New EPA Fugitive List = Pretty Useless

For indispensable reporting on the coronavirus crisis, the election, and more, subscribe to the Mother Jones Daily newsletter.


The EPA today released a new, “America’s Most Wanted”-style list of environmental fugitives. Many of the fugitives, who have been charged with everything from “illegal discharge of hazardous pollutants” to “illegal asbestos removal,” are suspected to have fled to countries like Syria and Denmark. Grant Nakayama, an official in the EPA’s enforcement division, said in a press release that “Putting this information on the EPA’s website will increase the number of ‘eyes’ looking for environmental fugitives.”

While portraying people who commit environmental crimes as serious criminals is definitely laudable, EPA enforcement has been almost completely toothless under the Bush administration. You gotta wonder if, even if they the EPA does get information on these fugitives, they’d actually try to convict them. According to the Associated Press, in 2008 the EPA opened 100 fewer criminal enforcement cases than they did in 2004. In 2006, it began shutting down its research libraries. As one senior EPA scientist, Wes Wilson, told us in the current issue, the EPA has moved far from its investigative past. “Now we sit around and basically do nothing,” he said.

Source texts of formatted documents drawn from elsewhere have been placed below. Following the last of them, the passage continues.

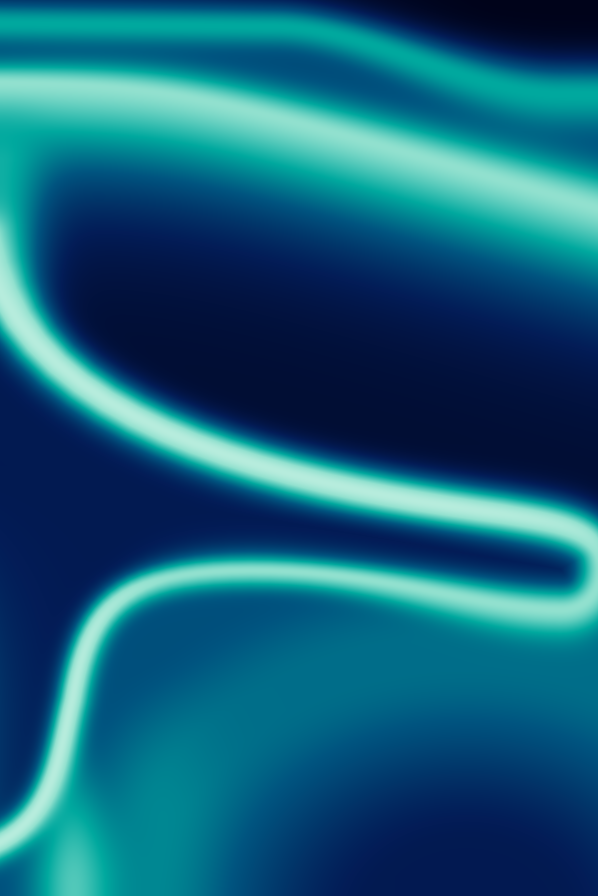
Give the GLSL for this background, as a WebGL 2 fragment shader.

```glsl
#version 300 es
precision highp float;
// Glowing aurora folds: soft teal bands over a long luminous ribbon on deep navy.
// A scalar "light" field is built from ridge profiles and one Bezier ribbon,
// then mapped through a navy-to-mint color ramp.
uniform vec2 u_resolution;
out vec4 fragColor;

float bell(float d, float width) {
    return exp(-d * d / (width * width));
}

// Keeps the signed distance of smallest size; negative lies left of travel.
void addBezier(vec2 p, vec2 a, vec2 b, vec2 c, vec2 d, inout float nearest) {
    vec2 from = a;
    for (int i = 1; i <= 20; i++) {
        float t = float(i) / 20.0, s = 1.0 - t;
        vec2 to = s * s * s * a + 3.0 * s * s * t * b + 3.0 * s * t * t * c + t * t * t * d;
        vec2 dir = to - from, rel = p - from;
        float dist = length(rel - dir * clamp(dot(rel, dir) / dot(dir, dir), 0.0, 1.0));
        float side = dir.x * rel.y - dir.y * rel.x;
        if (dist < abs(nearest)) nearest = side < 0.0 ? -dist : dist;
        from = to;
    }
}

// The ribbon rises from the lower left, folds at the right and returns.
float ribbonDistance(vec2 p) {
    float d = 10.0;
    addBezier(p, vec2(-0.05, 1.43), vec2(0.09, 1.39), vec2(0.094, 1.28), vec2(0.121, 1.172), d);
    addBezier(p, vec2(0.121, 1.172), vec2(0.148, 1.02), vec2(0.195, 0.955), vec2(0.42, 0.955), d);
    addBezier(p, vec2(0.42, 0.955), vec2(0.64, 0.955), vec2(0.8, 1.02), vec2(0.937, 1.021), d);
    addBezier(p, vec2(0.937, 1.021), vec2(0.99, 1.021), vec2(1.01, 0.977), vec2(1.004, 0.937), d);
    addBezier(p, vec2(1.004, 0.937), vec2(0.998, 0.885), vec2(0.92, 0.875), vec2(0.84, 0.861), d);
    addBezier(p, vec2(0.84, 0.861), vec2(0.56, 0.82), vec2(0.04, 0.74), vec2(-0.03, 0.4), d);
    return d;
}

// Two bands across the top and the dark pocket beneath them.
float upperLight(vec2 p) {
    float bend = smoothstep(0.46, 0.94, p.x);
    float thin = p.y - (0.039 + 0.012 * p.x + 0.107 * bend);
    float u = p.x - 0.273;
    float broad = p.y - (0.131 + 0.148 * (u + sqrt(u * u + 0.031)));
    float sky = mix(0.6, 0.0, smoothstep(0.2, 0.85, p.x));
    float light = thin < 0.0
        ? mix(sky, 3.0, bell(thin, mix(0.04, 0.058, bend)))
        : mix(1.8, 3.0, bell(thin, mix(0.032, 0.055, bend)));
    if (broad < 0.0) light = mix(light, 4.0, bell(broad, mix(0.034, 0.065, p.x)));
    else light = 0.4 + 3.6 * exp(-pow(broad / 0.163, 1.5));
    float leftGlow = bell(p.x, 0.075) * smoothstep(0.14, 0.27, p.y);
    return mix(light, 3.1, leftGlow);
}

// Blue-teal arch around a dark hollow, with a green flare at the left.
float lowerLight(vec2 p) {
    float q = length((p - vec2(0.78, 1.543)) / vec2(0.508, 0.41));
    float light = 0.9 + 1.4 * smoothstep(0.3, 1.05, q) - 0.4 * smoothstep(1.15, 1.5, q);
    light += 0.3 * bell(p.x - 0.273, 0.1) * smoothstep(1.09, 1.37, p.y);
    float rise = smoothstep(1.17, 1.48, p.y);
    return light + 1.4 * rise * bell(p.x - 0.117, mix(0.03, 0.065, rise));
}

vec3 ramp(float light) {
    vec3 color = vec3(0.0, 0.01, 0.1);
    color = mix(color, vec3(0.01, 0.11, 0.34), clamp(light, 0.0, 1.0));
    color = mix(color, vec3(0.0, 0.33, 0.5), clamp(light - 1.0, 0.0, 1.0));
    color = mix(color, vec3(0.0, 0.66, 0.62), clamp(light - 2.0, 0.0, 1.0));
    color = mix(color, vec3(0.57, 0.88, 0.81), clamp(light - 3.0, 0.0, 1.0));
    return mix(color, vec3(0.86, 0.97, 0.92), clamp(light - 4.0, 0.0, 1.0));
}

void main() {
    // Canvas width is 1; y runs down from the top edge to 1.5.
    vec2 p = gl_FragCoord.xy / u_resolution;
    p = vec2(p.x, 1.5 * (1.0 - p.y));

    // Backgrounds outside and inside the fold
    float ribbon = ribbonDistance(p);
    float outside = mix(upperLight(p), lowerLight(p), smoothstep(0.87, 0.96, p.y));
    float inside = 0.9 + 0.5 * exp(-p.x / 0.06) * smoothstep(0.78, 1.2, p.y);
    float light = mix(inside, outside, smoothstep(-0.02, 0.02, ribbon));

    // Ribbon glow: wide above, finer along the lower left
    float lower = smoothstep(0.84, 0.957, p.y);
    float width = mix(0.043, 0.028 + 0.015 * smoothstep(0.49, 0.94, p.x), lower);
    float peak = 4.5 - 0.5 * smoothstep(0.1, 0.3, p.x) * lower;
    light = mix(light, peak, bell(ribbon, width));

    fragColor = vec4(ramp(light), 1.0);
}
```
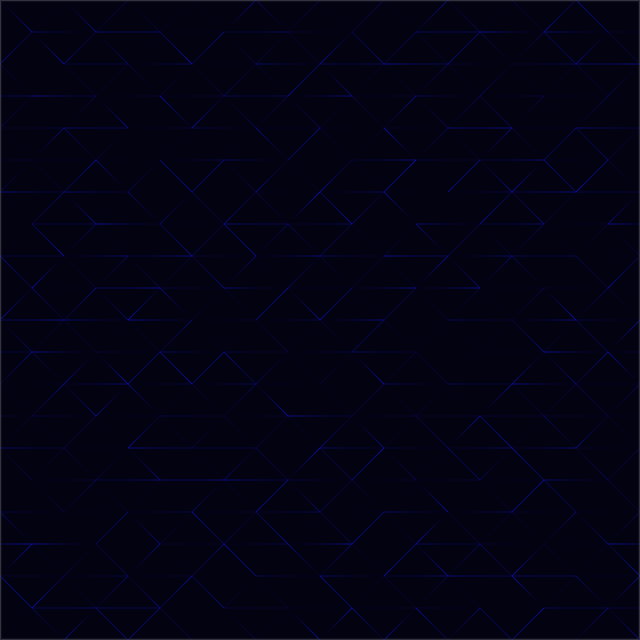
A Shadertoy shader for this pattern:

```glsl
// A dark navy field crossed by a faint triangular lattice, 10 triangles across
// and 20 rows down. Three line families share the same nodes, and every edge
// glows from its two ends with hashed strengths, inside a thin grey frame.

float hash(vec3 p) {
    p = fract(p * vec3(0.1031, 0.1130, 0.0973));
    p += dot(p, p.yzx + 33.33);
    return fract((p.x + p.y) * p.z);
}

// Antialiased stroke; strokes thinner than a pixel dim instead of widening.
float stroke(float dist, float halfWidth, float pixel) {
    return clamp((halfWidth - dist) / pixel + 0.5, 0.0, min(1.0, 2.0 * halfWidth / pixel));
}

// Light along one edge: t runs 0..1 between nodes, each end fades on its own.
float edgeGlow(float line, float t, float family) {
    vec3 id = vec3(line, floor(t), family * 17.0) + 61.0;
    float start = pow(hash(id), 2.4);
    float end = pow(hash(id + 137.0), 2.4);
    t = fract(t);
    return min(1.0, start * pow(1.0 - t, 1.4) + end * pow(t, 1.4));
}

// One family of parallel lines, at whole values of across.
float lineFamily(float across, float along, float spacing, float family, float pixel) {
    float line = round(across);
    float dist = abs(across - line) * spacing;
    return stroke(dist, 0.0007, pixel) * edgeGlow(line, along, family);
}

void mainImage(out vec4 fragColor, in vec2 fragCoord) {
    vec2 uv = fragCoord / iResolution.xy;
    float pixel = 1.0 / min(iResolution.x, iResolution.y);

    // Lattice nodes lie where x + y is even
    vec2 p = uv * 20.0;
    float row = round(p.y);
    float glow = lineFamily(p.y, (p.x - row) * 0.5, 0.05, 0.0, pixel);
    glow = max(glow, lineFamily((p.x + p.y) * 0.5, p.y, 0.0707, 1.0, pixel));
    glow = max(glow, lineFamily((p.x - p.y) * 0.5, p.y, 0.0707, 2.0, pixel));

    vec3 color = mix(vec3(0.006, 0.006, 0.065), vec3(0.06, 0.06, 0.64), glow);

    // Grey frame
    vec2 inset = min(uv, 1.0 - uv);
    float frame = stroke(min(inset.x, inset.y), 0.00195, pixel);
    color = mix(color, vec3(0.20, 0.20, 0.25), frame);

    fragColor = vec4(color, 1.0);
}
```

Not only is the EPA investigating fewer cases, it’s getting political interference on the cases it has pursued. According to a recently retired EPA official, the DOJ may have improperly shut down an investigation of a huge 2006 BP oil spill. Maybe the EPA is just treading water waiting for an Obama-related reorganization, but I couldn’t help but feel the list is a waste of resources without including more headshots of CEOs from oil and energy companies. Though CEOs aren’t fugitives, when it comes down to it, their corporations are the ones doing the major damage, not guys like Alessandro Giordano who “illegally imported automobiles that did not meet the United States emission standards.” For my taxpayer dollar, I’d prefer to see less energy spent looking for small-time criminals abroad, and more effort on catching those really big fish here at home.

DOES IT FEEL LIKE POLITICS IS AT A BREAKING POINT?

Headshot of Editor in Chief of Mother Jones, Clara Jeffery

It sure feels that way to me, and here at Mother Jones, we’ve been thinking a lot about what journalism needs to do differently, and how we can have the biggest impact.

We kept coming back to one word: corruption. Democracy and the rule of law being undermined by those with wealth and power for their own gain. So we're launching an ambitious Mother Jones Corruption Project to do deep, time-intensive reporting on systemic corruption, and asking the MoJo community to help crowdfund it.

We aim to hire, build a team, and give them the time and space needed to understand how we got here and how we might get out. We want to dig into the forces and decisions that have allowed massive conflicts of interest, influence peddling, and win-at-all-costs politics to flourish.

It's unlike anything we've done, and we have seed funding to get started, but we're looking to raise $500,000 from readers by July when we'll be making key budgeting decisions—and the more resources we have by then, the deeper we can dig. If our plan sounds good to you, please help kickstart it with a tax-deductible donation today.

Thanks for reading—whether or not you can pitch in today, or ever, I'm glad you're with us.

Signed by Clara Jeffery

Clara Jeffery, Editor-in-Chief

payment methods

We Recommend

Latest